▶ **Work item**:
Using the material below, return exactly the lines between the one holding "40px; text-align: center;" and the one holding "position: absolute; left: 15px;", inclusive, and no others.

▶ **Source material**:
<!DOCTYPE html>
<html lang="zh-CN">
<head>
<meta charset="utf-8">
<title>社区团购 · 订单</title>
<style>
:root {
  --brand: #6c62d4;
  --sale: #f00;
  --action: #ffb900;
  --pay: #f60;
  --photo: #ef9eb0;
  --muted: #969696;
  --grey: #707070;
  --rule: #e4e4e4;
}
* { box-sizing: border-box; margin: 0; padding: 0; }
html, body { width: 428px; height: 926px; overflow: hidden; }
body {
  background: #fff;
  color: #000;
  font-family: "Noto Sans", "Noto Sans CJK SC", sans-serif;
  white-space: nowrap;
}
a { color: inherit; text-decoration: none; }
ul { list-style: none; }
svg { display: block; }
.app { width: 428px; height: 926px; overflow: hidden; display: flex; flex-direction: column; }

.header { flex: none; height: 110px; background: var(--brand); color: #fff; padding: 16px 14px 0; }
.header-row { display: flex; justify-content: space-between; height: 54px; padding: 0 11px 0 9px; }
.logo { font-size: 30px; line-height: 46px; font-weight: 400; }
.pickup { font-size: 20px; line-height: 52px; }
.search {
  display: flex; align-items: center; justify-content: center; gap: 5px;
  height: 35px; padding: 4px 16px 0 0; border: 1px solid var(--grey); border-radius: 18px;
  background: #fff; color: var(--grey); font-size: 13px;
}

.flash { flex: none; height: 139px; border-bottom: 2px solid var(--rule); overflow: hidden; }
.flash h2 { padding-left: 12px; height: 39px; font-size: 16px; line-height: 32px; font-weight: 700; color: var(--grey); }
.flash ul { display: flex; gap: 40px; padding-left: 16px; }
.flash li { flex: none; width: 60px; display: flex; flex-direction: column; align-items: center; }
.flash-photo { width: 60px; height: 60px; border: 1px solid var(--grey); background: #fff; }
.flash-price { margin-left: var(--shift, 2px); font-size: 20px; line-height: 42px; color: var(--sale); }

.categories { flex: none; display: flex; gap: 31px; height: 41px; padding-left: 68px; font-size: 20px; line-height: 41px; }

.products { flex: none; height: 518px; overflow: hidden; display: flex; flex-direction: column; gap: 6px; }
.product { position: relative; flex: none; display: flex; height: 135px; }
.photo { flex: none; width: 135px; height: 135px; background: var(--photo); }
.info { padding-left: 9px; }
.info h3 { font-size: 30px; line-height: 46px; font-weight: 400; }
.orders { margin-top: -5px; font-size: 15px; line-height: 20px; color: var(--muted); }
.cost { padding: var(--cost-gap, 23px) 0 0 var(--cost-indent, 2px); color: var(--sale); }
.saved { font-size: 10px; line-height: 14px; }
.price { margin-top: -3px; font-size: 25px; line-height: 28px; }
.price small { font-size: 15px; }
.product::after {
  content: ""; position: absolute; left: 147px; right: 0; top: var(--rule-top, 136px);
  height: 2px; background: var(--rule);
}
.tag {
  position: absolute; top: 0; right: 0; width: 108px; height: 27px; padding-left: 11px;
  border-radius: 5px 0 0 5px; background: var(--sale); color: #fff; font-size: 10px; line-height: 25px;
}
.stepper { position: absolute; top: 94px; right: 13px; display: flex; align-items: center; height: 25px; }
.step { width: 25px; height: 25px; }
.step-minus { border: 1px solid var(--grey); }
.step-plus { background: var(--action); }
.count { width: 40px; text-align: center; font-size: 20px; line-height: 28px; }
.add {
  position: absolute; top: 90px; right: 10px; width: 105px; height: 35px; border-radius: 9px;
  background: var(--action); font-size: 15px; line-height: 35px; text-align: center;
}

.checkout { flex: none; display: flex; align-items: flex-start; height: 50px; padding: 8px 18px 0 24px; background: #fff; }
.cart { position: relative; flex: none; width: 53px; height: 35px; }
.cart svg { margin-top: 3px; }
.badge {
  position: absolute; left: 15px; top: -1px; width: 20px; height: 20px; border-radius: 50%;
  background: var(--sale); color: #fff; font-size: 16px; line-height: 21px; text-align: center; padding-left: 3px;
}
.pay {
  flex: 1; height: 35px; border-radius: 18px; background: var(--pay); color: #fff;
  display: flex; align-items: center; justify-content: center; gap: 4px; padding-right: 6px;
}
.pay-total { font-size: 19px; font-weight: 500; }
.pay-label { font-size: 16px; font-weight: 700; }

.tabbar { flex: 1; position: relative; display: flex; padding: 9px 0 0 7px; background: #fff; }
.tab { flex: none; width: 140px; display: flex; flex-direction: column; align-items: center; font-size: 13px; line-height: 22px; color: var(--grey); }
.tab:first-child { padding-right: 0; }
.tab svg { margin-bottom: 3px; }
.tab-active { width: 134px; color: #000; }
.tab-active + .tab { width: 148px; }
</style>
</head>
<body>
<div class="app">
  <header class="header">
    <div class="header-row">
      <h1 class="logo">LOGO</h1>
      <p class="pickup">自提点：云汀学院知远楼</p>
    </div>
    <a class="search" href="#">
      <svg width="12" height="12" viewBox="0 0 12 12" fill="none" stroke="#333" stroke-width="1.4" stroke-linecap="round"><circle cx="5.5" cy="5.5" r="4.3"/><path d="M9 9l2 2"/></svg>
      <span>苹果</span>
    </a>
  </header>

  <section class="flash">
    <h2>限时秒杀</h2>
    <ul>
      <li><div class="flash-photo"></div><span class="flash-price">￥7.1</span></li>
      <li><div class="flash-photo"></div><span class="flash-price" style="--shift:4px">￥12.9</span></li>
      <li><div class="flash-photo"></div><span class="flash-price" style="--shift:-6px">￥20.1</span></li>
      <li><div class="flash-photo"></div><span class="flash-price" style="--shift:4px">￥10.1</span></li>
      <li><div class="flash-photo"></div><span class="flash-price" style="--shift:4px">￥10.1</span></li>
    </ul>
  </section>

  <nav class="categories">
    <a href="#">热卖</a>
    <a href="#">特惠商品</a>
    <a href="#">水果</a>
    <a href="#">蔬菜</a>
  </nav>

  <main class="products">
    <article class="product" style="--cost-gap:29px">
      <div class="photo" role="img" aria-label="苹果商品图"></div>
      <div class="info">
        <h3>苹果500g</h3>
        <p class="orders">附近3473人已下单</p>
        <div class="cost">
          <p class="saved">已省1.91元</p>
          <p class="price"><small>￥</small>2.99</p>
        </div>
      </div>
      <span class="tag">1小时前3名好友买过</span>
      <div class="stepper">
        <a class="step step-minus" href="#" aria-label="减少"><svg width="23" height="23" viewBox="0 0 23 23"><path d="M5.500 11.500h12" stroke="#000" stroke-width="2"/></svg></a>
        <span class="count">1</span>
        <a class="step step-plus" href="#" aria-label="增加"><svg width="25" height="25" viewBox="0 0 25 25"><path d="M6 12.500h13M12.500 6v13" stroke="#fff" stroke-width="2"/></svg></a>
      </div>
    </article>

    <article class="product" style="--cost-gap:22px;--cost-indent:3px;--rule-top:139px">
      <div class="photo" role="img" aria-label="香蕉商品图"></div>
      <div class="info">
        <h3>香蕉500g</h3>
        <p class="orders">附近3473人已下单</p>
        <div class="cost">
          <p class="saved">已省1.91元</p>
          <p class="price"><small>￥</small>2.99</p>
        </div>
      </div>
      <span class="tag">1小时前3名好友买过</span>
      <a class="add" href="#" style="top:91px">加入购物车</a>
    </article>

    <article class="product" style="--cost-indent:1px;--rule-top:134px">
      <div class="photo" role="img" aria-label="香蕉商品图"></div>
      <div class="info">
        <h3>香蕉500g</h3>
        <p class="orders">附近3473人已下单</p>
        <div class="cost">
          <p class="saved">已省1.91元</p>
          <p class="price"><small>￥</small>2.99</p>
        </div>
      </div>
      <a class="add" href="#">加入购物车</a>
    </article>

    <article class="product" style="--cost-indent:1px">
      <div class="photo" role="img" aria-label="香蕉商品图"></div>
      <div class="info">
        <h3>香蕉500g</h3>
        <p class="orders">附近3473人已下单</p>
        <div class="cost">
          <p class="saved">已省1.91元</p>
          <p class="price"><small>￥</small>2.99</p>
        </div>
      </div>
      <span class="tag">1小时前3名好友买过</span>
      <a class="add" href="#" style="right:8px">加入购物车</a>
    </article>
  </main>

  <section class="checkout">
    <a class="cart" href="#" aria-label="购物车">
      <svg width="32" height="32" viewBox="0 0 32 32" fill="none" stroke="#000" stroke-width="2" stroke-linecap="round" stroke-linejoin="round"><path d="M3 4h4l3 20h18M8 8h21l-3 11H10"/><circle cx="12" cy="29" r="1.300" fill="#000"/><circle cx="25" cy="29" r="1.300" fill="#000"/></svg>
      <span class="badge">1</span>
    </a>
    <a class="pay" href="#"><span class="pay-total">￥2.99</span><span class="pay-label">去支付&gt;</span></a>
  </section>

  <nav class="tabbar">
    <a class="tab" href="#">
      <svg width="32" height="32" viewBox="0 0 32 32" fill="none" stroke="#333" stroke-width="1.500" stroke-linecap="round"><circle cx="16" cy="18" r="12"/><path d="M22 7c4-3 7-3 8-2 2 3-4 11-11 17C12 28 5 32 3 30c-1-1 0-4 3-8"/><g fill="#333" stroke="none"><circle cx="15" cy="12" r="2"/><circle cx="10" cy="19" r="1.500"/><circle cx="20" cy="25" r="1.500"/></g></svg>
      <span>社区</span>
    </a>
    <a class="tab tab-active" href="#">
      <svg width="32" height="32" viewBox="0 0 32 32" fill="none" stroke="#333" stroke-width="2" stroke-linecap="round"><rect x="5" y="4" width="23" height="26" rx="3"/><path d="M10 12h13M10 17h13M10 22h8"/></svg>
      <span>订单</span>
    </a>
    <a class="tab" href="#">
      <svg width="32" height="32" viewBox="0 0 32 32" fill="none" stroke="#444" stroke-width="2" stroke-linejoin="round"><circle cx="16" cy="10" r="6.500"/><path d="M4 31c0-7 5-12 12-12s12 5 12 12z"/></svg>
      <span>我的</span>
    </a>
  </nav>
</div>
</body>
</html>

▶ **Solution to the exercise**:
.count { width: 40px; text-align: center; font-size: 20px; line-height: 28px; }
.add {
  position: absolute; top: 90px; right: 10px; width: 105px; height: 35px; border-radius: 9px;
  background: var(--action); font-size: 15px; line-height: 35px; text-align: center;
}

.checkout { flex: none; display: flex; align-items: flex-start; height: 50px; padding: 8px 18px 0 24px; background: #fff; }
.cart { position: relative; flex: none; width: 53px; height: 35px; }
.cart svg { margin-top: 3px; }
.badge {
  position: absolute; left: 15px; top: -1px; width: 20px; height: 20px; border-radius: 50%;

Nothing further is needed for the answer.